▶ **DESCRIPTION OF THE TASK**
Using the data that follows, report how many lines include "align"; output no other text.

▶ **ENTRIES SHOWN**
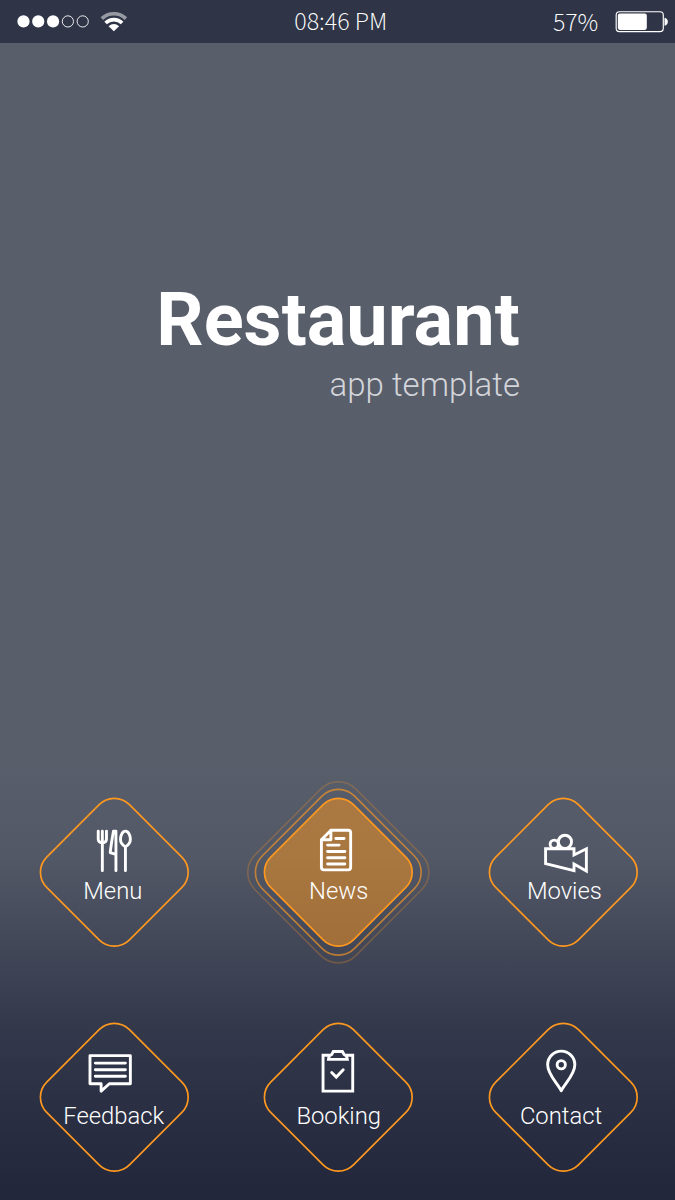
<!DOCTYPE html>
<html lang="en">
<head>
<meta charset="utf-8">
<title>Restaurant app template</title>
<link rel="stylesheet" href="https://fonts.googleapis.com/css2?family=Roboto:wght@300;700&family=Source+Sans+3:wght@300..400&display=swap">
<style>
:root {
  --slate: #595e6b;
  --night: #22263a;
  --bar: #2f3547;
  --accent: #ff981f;
  --accent-soft: rgba(255, 150, 25, .5);
  --white: #fff;
  --tagline: #d3d5da;
}
* { box-sizing: border-box; }
html, body { margin: 0; height: 100%; overflow: hidden; background: var(--night); }
svg { display: block; }
.screen {
  position: relative; width: 675px; height: 1200px; overflow: hidden;
  background: linear-gradient(var(--slate) 0, var(--slate) 63.5%, #525866 71.4%, #424758 79%, #343a4c 85%, #2b3044 91.5%, var(--night) 100%);
}
.status-bar { position: absolute; left: 0; top: 0; width: 675px; height: 43px; background: var(--bar); }
.status-bar text { font: 350 31px "Source Sans 3", sans-serif; fill: var(--white); }
.title {
  position: absolute; left: 141px; top: 276px; width: 394px; margin: 0;
  font-family: Roboto, sans-serif; color: var(--white); white-space: nowrap;
}
.title .name { display: block; font-weight: 700; font-size: 74px; line-height: 88px; text-align: center; }
.title .tagline { display: block; font-weight: 300; font-size: 33px; line-height: 42px; text-align: right; padding-right: 15px; color: var(--tagline); }
.tile {
  position: absolute; left: var(--x); top: var(--y); width: 184.6px; height: 184.6px;
  margin: -92.3px 0 0 -92.3px; color: var(--white); text-decoration: none;
}
.tile svg { width: 100%; height: 100%; overflow: visible; }
.tile .frame { fill: none; stroke: var(--accent); stroke-width: 2; }
.tile.active .frame { fill: var(--accent-soft); }
.tile .halo { fill: none; stroke: var(--accent); stroke-width: 2; }
.tile .halo.near { opacity: .65; }
.tile .halo.far { opacity: .25; }
.tile .icon { fill: none; stroke: var(--white); stroke-width: 3.5; stroke-linejoin: round; stroke-linecap: round; }
.tile .label {
  position: absolute; left: var(--nudge, 0px); top: 97.2px; width: 100%;
  font: 300 23.8px/28px Roboto, sans-serif; text-align: center; white-space: nowrap;
}
.menu, .feedback { --x: 113.8px; }
.news, .booking { --x: 338.7px; }
.movies, .contact { --x: 563px; }
.menu, .news, .movies { --y: 871.8px; }
.feedback, .booking { --y: 1096.8px; }
.contact { --y: 1097.4px; --nudge: -2px; }
.menu { --nudge: -1px; }
.movies { --nudge: 1.4px; }
</style>
</head>
<body>
<div class="screen">

  <header class="status-bar">
    <svg width="675" height="43" viewBox="0 0 819 52.2" aria-label="Status bar">
      <g class="signal" fill="#fff">
        <circle cx="28.3" cy="26" r="7.4"/>
        <circle cx="46.2" cy="26" r="7.4"/>
        <circle cx="64.2" cy="26" r="7.4"/>
        <g fill="none" stroke="#fff" stroke-width="1.1">
          <circle cx="82.2" cy="26" r="6.8"/>
          <circle cx="100.2" cy="26" r="6.8"/>
        </g>
      </g>
      <g class="wifi" fill="none" stroke="#fff" stroke-width="4.4">
        <path d="M123.4 22.6 A21 21 0 0 1 152.6 22.6" opacity=".5"/>
        <path d="M128 28 A14.2 14.2 0 0 1 148 28"/>
        <path d="M131.6 32 Q138 26.5 144.4 32 L138 38Z" fill="#fff" stroke="none"/>
      </g>
      <text x="357" y="36.5" textLength="113" lengthAdjust="spacingAndGlyphs">08:46 PM</text>
      <text x="671" y="37.5" textLength="55" lengthAdjust="spacingAndGlyphs">57%</text>
      <g class="battery">
        <rect x="747.8" y="14.3" width="57.2" height="24" rx="4" fill="none" stroke="#fff" stroke-width="1.4"/>
        <rect x="749.8" y="16.3" width="35.2" height="20" rx="2.5" fill="#fff"/>
        <path d="M806.5 21.5 Q810.5 22.5 810.5 26.3 T806.5 31.2Z" fill="#fff"/>
      </g>
    </svg>
  </header>

  <h1 class="title">
    <span class="name">Restaurant</span>
    <span class="tagline">app template</span>
  </h1>

  <svg width="0" height="0" style="position:absolute" aria-hidden="true">
    <defs>
      <rect id="diamond" x="-71" y="-71" width="142" height="142" rx="26" transform="rotate(45)"/>
    </defs>
  </svg>

  <nav aria-label="Main">
    <a class="tile menu" href="#">
      <svg viewBox="-112 -112 224 224" aria-hidden="true">
        <use class="frame" href="#diamond"/>
        <g class="icon">
          <path d="M-19.5 -50 V-40 Q-19.5 -36 -14.5 -35.5 Q-9.5 -36 -9.5 -40 V-50 M-14.5 -50 V-2"/>
          <path d="M2 -2 V-50 H-1 Q-3.5 -36 -5 -24 L1 -22"/>
          <path d="M13.5 -31 C9.5 -33 7.5 -36 7.5 -40 C7.5 -45 10 -50 13.5 -50 C17 -50 19.5 -45 19.5 -40 C19.5 -36 17.5 -33 13.5 -31 V-2"/>
        </g>
      </svg>
      <span class="label">Menu</span>
    </a>

    <a class="tile news active" href="#">
      <svg viewBox="-112 -112 224 224" aria-hidden="true">
        <rect class="halo far" x="-86.5" y="-86.5" width="173" height="173" rx="30" transform="rotate(45)"/>
        <rect class="halo near" x="-79.3" y="-79.3" width="158.6" height="158.6" rx="28" transform="rotate(45)"/>
        <use class="frame" href="#diamond"/>
        <g class="icon">
          <path d="M-9 -51 H12 Q15 -51 15 -48 V-6 Q15 -3 12 -3 H-17.5 Q-20.5 -3 -20.5 -6 V-39.5Z M-9 -51 V-39.5 H-20.5"/>
          <path d="M-3 -41 H7 M-13 -33 H1 M-13 -25.3 H8 M-13 -17.6 H8 M-13 -10 H8"/>
        </g>
      </svg>
      <span class="label">News</span>
    </a>

    <a class="tile movies" href="#">
      <svg viewBox="-112 -112 224 224" aria-hidden="true">
        <use class="frame" href="#diamond"/>
        <g class="icon" style="stroke-linejoin:miter">
          <path d="M-21.5 -28.5 H13 V-21 L28 -28.5 V-1.5 L13 -10 V-2 L-21.5 -10.5Z"/>
          <circle cx="-11" cy="-34" r="5"/>
          <circle cx="2" cy="-37" r="8"/>
        </g>
      </svg>
      <span class="label">Movies</span>
    </a>

    <a class="tile feedback" href="#">
      <svg viewBox="-112 -112 224 224" aria-hidden="true">
        <use class="frame" href="#diamond"/>
        <g class="icon">
          <path d="M-29.5 -50.5 H19.5 V-16.5 H-6 L-16 -7.5 V-16.5 H-29.5Z"/>
          <path d="M-23 -41.5 H13.5 M-23 -33.5 H13.5 M-23 -25.5 H13.5"/>
        </g>
      </svg>
      <span class="label">Feedback</span>
    </a>

    <a class="tile booking" href="#">
      <svg viewBox="-112 -112 224 224" aria-hidden="true">
        <use class="frame" href="#diamond"/>
        <g class="icon" style="stroke-linejoin:miter">
          <path d="M-11 -51 H-18.5 V-7.5 H17.5 V-51 H10"/>
          <path d="M-12 -46 Q-11.5 -51 -8 -52 L-6 -55.5 H5 L7 -52 Q10.5 -51 11 -46Z"/>
          <path d="M-8 -30 L-2.5 -24.5 L6 -33.5"/>
        </g>
      </svg>
      <span class="label">Booking</span>
    </a>

    <a class="tile contact" href="#">
      <svg viewBox="-112 -112 224 224" aria-hidden="true">
        <use class="frame" href="#diamond"/>
        <g class="icon">
          <path d="M-2.5 -8 C-8 -18 -19 -28 -19 -39.5 A16.5 16.5 0 0 1 14 -39.5 C14 -28 3 -18 -2.5 -8Z"/>
          <circle cx="-2.5" cy="-39.5" r="5"/>
        </g>
      </svg>
      <span class="label">Contact</span>
    </a>
  </nav>

</div>
</body>
</html>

▶ **COMPLETED EXERCISE**
3